“In everything, give thanks.” So the Bible says.
That doesn’t sound quite right. Are there not some circumstances in which gratitude is not only inappropriate but destructive?
Doesn’t this exclude lament?
I understand the misgivings; they make sense to me.
Nevertheless, I confess, “In everything, give thanks.”
Let us not mishear this. Paul does not say give thanks for everything, but that in all circumstances, wherever we find ourselves in the ups and downs of life, there is space for gratitude.
I recall a moment several years ago …
… when I loathed my life. I was filled with anxiety and despair. I preferred hating myself rather than loving myself.
A mentor, to whom I submitted myself during those days, challenged me. “Make a gratitude list of at least twenty items.” When I balked at the idea, my mentor suggested the list did not have to be grandiose but simply authentic.
I remember the first one on my list. “Number one: I am grateful I have indoor plumbing.” It was a simple but significant start. It reoriented me. I was empowered to see the good things in my life as moments of gratitude.
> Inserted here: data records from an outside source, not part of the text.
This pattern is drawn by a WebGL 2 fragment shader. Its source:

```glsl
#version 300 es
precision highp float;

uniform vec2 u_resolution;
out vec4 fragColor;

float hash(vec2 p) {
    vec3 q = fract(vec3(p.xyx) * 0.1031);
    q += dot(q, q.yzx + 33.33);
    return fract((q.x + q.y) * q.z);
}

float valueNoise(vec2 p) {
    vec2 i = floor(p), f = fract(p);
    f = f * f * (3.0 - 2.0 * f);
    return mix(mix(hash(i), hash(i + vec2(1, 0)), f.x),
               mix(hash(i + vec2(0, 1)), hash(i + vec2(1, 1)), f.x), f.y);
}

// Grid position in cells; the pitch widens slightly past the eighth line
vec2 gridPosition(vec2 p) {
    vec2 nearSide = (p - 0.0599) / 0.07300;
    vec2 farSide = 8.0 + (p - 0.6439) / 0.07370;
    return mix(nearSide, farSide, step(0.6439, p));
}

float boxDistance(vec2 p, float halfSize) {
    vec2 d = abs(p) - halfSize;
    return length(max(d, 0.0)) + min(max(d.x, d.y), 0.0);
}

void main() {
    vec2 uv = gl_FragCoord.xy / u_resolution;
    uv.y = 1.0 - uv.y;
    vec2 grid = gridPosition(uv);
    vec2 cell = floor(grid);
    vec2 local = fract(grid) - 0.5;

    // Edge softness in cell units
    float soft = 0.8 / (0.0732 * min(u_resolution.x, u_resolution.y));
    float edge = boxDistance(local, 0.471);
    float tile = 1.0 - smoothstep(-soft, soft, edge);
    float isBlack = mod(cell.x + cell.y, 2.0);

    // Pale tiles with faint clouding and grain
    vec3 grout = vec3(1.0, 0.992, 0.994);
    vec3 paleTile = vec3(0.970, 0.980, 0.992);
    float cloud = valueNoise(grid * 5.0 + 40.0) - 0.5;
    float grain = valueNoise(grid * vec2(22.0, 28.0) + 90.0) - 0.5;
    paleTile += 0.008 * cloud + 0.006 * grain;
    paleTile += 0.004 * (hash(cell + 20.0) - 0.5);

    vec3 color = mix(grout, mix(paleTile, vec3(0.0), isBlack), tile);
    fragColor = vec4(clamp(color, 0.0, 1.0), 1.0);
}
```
I can’t prove it, but I believe there is always something for which to be grateful, even in a pandemic.
Gratitude reminds us that we are neither self-sufficient nor alone; there is still good in God’s creation; and we have resources to help others.
It will change your life. Make a list today, at least twenty items, and do it again tomorrow, and then the next day. That daily habit will rewire your brain.
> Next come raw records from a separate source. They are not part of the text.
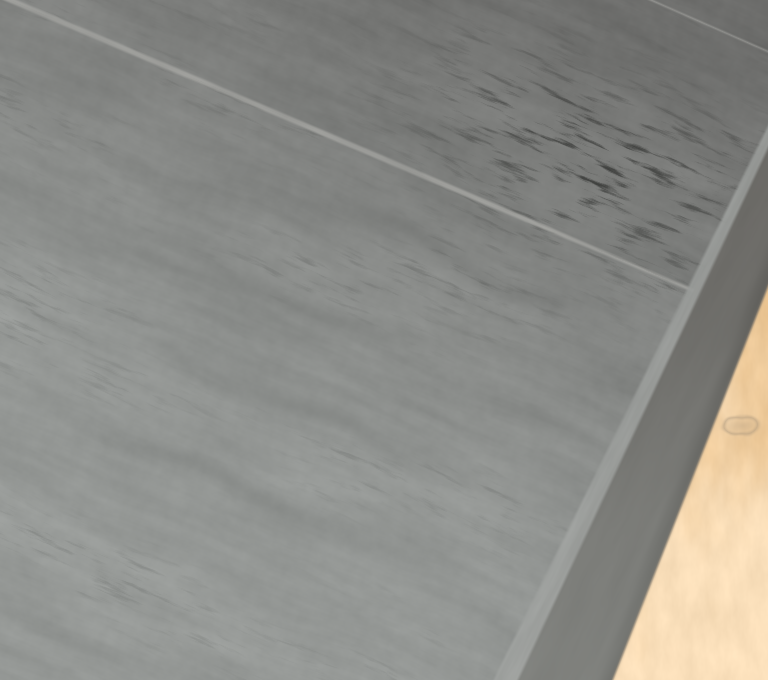
Reproduce this texture procedurally as a WebGL 1 fragment shader.

```glsl
precision highp float;
// Grey stone-look floor tiles with two pale slanted joints, ending at a light
// trim, a shaded riser and a strip of warm wood. Signed line distances lay out
// the parts; stretched gradient noise draws the streaks, grain and wear.
uniform vec2 u_resolution;

const float ASPECT = 1.128;
const vec3 TILE_LIGHT = vec3(0.585, 0.597, 0.587);
const vec3 TILE_DARK = vec3(0.415, 0.415, 0.408);
const vec3 JOINT = vec3(0.67, 0.67, 0.655);
const vec3 TRIM = vec3(0.63, 0.64, 0.63);
const vec3 RISER_TOP = vec3(0.42, 0.415, 0.40);
const vec3 RISER_LOW = vec3(0.50, 0.505, 0.49);
const vec3 WOOD_PALE = vec3(0.98, 0.875, 0.73);
const vec3 WOOD_DEEP = vec3(0.92, 0.77, 0.57);
const vec3 WOOD_SHADE = vec3(0.63, 0.56, 0.47);

vec2 gradientAt(vec2 cell) {
  float a = 6.2832 * fract(sin(dot(cell, vec2(127.1, 311.7))) * 4375.85);
  return vec2(cos(a), sin(a));
}

// Gradient noise, roughly -0.7 to 0.7
float noise(vec2 p) {
  vec2 i = floor(p), f = fract(p);
  vec2 w = f * f * f * (f * (f * 6.0 - 15.0) + 10.0);
  vec2 e = vec2(0.0, 1.0);
  float low = mix(dot(gradientAt(i), f),
                  dot(gradientAt(i + e.yx), f - e.yx), w.x);
  float high = mix(dot(gradientAt(i + e), f - e),
                   dot(gradientAt(i + 1.0), f - 1.0), w.x);
  return mix(low, high, w.y);
}

float fbm(vec2 p) {
  float sum = 0.0, amp = 0.6;
  for (int i = 0; i < 4; i++) {
    sum += amp * noise(p);
    p = p * 2.03 + 17.3;
    amp *= 0.52;
  }
  return sum;
}

// Signed distance to the line a-b, positive on its right
float sideOf(vec2 p, vec2 a, vec2 b) {
  vec2 d = normalize(b - a);
  return dot(p - a, vec2(d.y, -d.x));
}

float band(float d, float halfWidth, float soft) {
  return 1.0 - smoothstep(halfWidth - soft, halfWidth + soft, abs(d));
}

// s.x runs along the joints, s.y across them
vec3 tileColor(vec2 s, float seed) {
  vec3 col = mix(TILE_LIGHT, TILE_DARK, smoothstep(0.3, 1.55, s.y));
  s.y += 0.012 * noise(s * 5.0 + seed);
  float cloud = fbm(s * vec2(2.5, 7.0) + seed);
  float streak = fbm(s * vec2(5.0, 34.0) + seed * 2.0);
  float scratch = fbm(s * vec2(14.0, 95.0) + seed * 3.0);
  float grain = fbm(s * 48.0 + seed);
  float shade = 0.055 * cloud + 0.05 * streak + 0.022 * grain;

  // Broad dark veins in the large tile
  for (int i = 0; i < 4; i++) {
    float n = float(i);
    vec2 q = s - vec2(0.23 + 0.13 * cos(n * 2.6), 0.83 - 0.145 * n);
    q.y += 0.03 * noise(vec2(q.x * 6.0, n * 7.3));
    float vein = exp(-dot(q * vec2(4.5, 70.0), q * vec2(4.5, 70.0)));
    shade -= 0.045 * vein * (0.8 + 0.9 * streak);
  }

  // Scratches gather in patches, densest in the upper tile
  vec2 c = (s - vec2(0.52, 1.03)) * vec2(4.0, 8.0);
  float patchy = 0.35 * smoothstep(-0.1, 0.4, cloud) + exp(-dot(c, c));
  shade -= 0.2 * patchy * smoothstep(0.02, 0.45, scratch);
  return col + shade;
}

vec3 woodColor(vec2 p) {
  float tone = fbm(p * vec2(9.0, 4.0) + 5.0);
  float deep = smoothstep(0.1, 0.62, p.y + 0.45 * tone);
  vec3 col = mix(WOOD_PALE, WOOD_DEEP, deep);
  col += 0.06 * fbm(p * vec2(38.0, 16.0));
  vec2 k = (p - vec2(1.09, 0.374)) * vec2(1.0, 1.8);
  float r = length(k) + 0.008 * noise(p * 50.0);
  float knot = 0.5 * band(r - 0.024, 0.002, 0.006) + 0.3 * exp(-r * r * 2500.0);
  return mix(col, WOOD_SHADE, knot);
}

void main() {
  vec2 p = gl_FragCoord.xy / u_resolution * vec2(ASPECT, 1.0);
  float soft = max(0.0025, 0.8 / u_resolution.y);
  vec2 along = vec2(0.92, -0.392);
  vec2 s = vec2(dot(p, along), dot(p, vec2(-along.y, along.x)));

  // Joints: spacing shrinks with distance, each tile gets its own seed
  float seed = 3.0, joint = 0.0;
  for (int i = 0; i < 2; i++) {
    float n = float(i);
    vec2 a = vec2(0.015 + 0.941 * n, 1.0);
    float d = sideOf(p, a, a + vec2(1.0, -0.426 - 0.014 * n));
    seed += 11.0 * step(d, 0.0);
    float wear = 0.8 + 0.3 * noise(s * vec2(14.0, 3.0));
    float width = 0.0038 - 0.0014 * n - 0.0014 * smoothstep(0.6, 1.0, p.x);
    joint = max(joint, wear * band(d, width, soft));
  }
  vec3 col = mix(tileColor(s, seed), JOINT, joint * 0.85);

  // Riser beside the tiles, then the wood below it
  float trimSide = sideOf(p, vec2(0.743, 0.0), vec2(1.129, 0.801));
  float woodSide = sideOf(p, vec2(0.9, 0.0), vec2(1.129, 0.581));
  vec3 riser = mix(RISER_LOW, RISER_TOP, smoothstep(0.0, 0.75, p.y));
  riser += 0.03 * fbm(vec2(trimSide * 30.0, p.y * 5.0));
  riser -= 0.05 * smoothstep(-0.03, 0.0, woodSide);
  col = mix(col, riser, smoothstep(-soft, soft, trimSide));
  col = mix(col, woodColor(p), smoothstep(-soft, soft, woodSide));
  col = mix(col, WOOD_SHADE, 0.5 * band(woodSide, 0.001, 0.004));

  // Pale trim, narrowing with distance
  float trimWidth = mix(0.016, 0.007, p.y / 0.8);
  vec3 trim = TRIM - 0.04 * p.y + 0.05 * fbm(vec2(trimSide * 60.0, p.y * 9.0));
  col = mix(col, trim, 0.9 * band(trimSide, trimWidth, soft * 1.3));
  gl_FragColor = vec4(clamp(col, 0.0, 1.0), 1.0);
}
```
“You are my God, and I will give you thanks” (Psalm 118:28).
Learn more from John Mark Hicks about how to trust God in the midst of grief, suffering, and loss by looking at his book Anchors for the Soul.
John Mark Hick’s Video Course Special: Free Video Course